  1. Sam and Veren
    |

    Very interesting! Especially to see your observations about the fishing influence on the village. Sounds like a magical adventure, haha the romance of the desert! We’ve never been to Africa, but we live closer now that we are in Spain. Maybe in the future!

    • Thank you guys! It is magical indeed. If you decide to go, do not hesitate to contact us for more questions or simply share your story with us 😉

  2. Shane Prather
    |

    I think it’s so neat you can go from the ocean and a fishing village to the desert so nearby. Looks like a rich and diverse destination I can’t wait to one day visit!

  3. Great post! Thank’s guys for sharing them 🙂 Seems like you had a really good time there!

  4. thesanetravel
    |

    It’s the first time I read a post about traveling Senegal. It must a very special country to visit. It seems you have had very diverse experiences. Thanks for beautiful pictures.

    • Thank you! It is very special one and it should be visited if you want to feel the real experience.

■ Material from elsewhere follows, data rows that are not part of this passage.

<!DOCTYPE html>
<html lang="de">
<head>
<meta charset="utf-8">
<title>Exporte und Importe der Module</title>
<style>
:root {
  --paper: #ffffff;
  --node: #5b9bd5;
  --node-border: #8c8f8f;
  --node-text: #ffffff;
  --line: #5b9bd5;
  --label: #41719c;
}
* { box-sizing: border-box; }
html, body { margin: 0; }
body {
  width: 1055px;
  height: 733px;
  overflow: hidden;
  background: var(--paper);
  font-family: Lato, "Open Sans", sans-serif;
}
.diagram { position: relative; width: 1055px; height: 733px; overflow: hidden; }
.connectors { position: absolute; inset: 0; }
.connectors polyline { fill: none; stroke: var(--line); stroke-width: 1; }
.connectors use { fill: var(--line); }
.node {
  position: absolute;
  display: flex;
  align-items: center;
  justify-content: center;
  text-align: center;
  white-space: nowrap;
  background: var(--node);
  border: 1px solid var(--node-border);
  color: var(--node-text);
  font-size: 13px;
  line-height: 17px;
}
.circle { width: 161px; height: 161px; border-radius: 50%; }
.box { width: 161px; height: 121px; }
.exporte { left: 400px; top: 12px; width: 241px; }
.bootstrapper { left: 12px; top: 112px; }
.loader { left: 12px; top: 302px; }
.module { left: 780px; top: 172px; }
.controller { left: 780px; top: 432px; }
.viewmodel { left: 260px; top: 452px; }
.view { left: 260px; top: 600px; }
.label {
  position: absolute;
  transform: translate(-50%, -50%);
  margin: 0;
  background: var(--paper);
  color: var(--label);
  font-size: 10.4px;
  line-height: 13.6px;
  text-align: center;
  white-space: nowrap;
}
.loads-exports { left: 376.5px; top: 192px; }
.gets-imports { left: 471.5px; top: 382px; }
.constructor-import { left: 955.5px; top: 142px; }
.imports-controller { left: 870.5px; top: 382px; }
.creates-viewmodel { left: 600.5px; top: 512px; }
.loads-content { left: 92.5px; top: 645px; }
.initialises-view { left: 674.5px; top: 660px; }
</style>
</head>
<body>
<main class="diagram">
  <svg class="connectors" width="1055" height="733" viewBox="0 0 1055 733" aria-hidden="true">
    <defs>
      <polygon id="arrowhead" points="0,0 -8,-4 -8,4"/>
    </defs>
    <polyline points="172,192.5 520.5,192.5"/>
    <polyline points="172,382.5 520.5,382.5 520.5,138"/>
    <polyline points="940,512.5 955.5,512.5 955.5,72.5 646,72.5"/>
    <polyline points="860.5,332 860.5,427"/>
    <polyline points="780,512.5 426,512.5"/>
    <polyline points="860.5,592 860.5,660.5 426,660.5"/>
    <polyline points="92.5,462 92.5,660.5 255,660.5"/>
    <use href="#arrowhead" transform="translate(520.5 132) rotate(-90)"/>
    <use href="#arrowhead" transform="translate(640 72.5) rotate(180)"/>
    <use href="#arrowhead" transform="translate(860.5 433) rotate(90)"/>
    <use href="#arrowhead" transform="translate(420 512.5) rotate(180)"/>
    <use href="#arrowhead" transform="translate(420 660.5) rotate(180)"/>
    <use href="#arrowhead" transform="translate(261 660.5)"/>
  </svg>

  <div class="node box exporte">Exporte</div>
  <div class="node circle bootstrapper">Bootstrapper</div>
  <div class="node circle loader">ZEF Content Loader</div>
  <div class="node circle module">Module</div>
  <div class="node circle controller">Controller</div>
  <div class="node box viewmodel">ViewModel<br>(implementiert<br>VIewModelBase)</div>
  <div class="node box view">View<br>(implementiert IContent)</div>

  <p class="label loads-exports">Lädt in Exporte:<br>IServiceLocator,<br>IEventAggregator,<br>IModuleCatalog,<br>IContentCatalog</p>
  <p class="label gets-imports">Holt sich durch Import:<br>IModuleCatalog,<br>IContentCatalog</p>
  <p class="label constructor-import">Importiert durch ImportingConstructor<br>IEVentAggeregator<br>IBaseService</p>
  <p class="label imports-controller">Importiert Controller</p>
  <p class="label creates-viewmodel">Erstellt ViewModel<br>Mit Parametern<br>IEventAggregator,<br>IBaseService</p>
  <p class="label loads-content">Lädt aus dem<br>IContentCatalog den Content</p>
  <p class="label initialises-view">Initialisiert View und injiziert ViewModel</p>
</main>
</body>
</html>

  5. Love your recap and the photos — especially of the food! Sounds like an amazing trip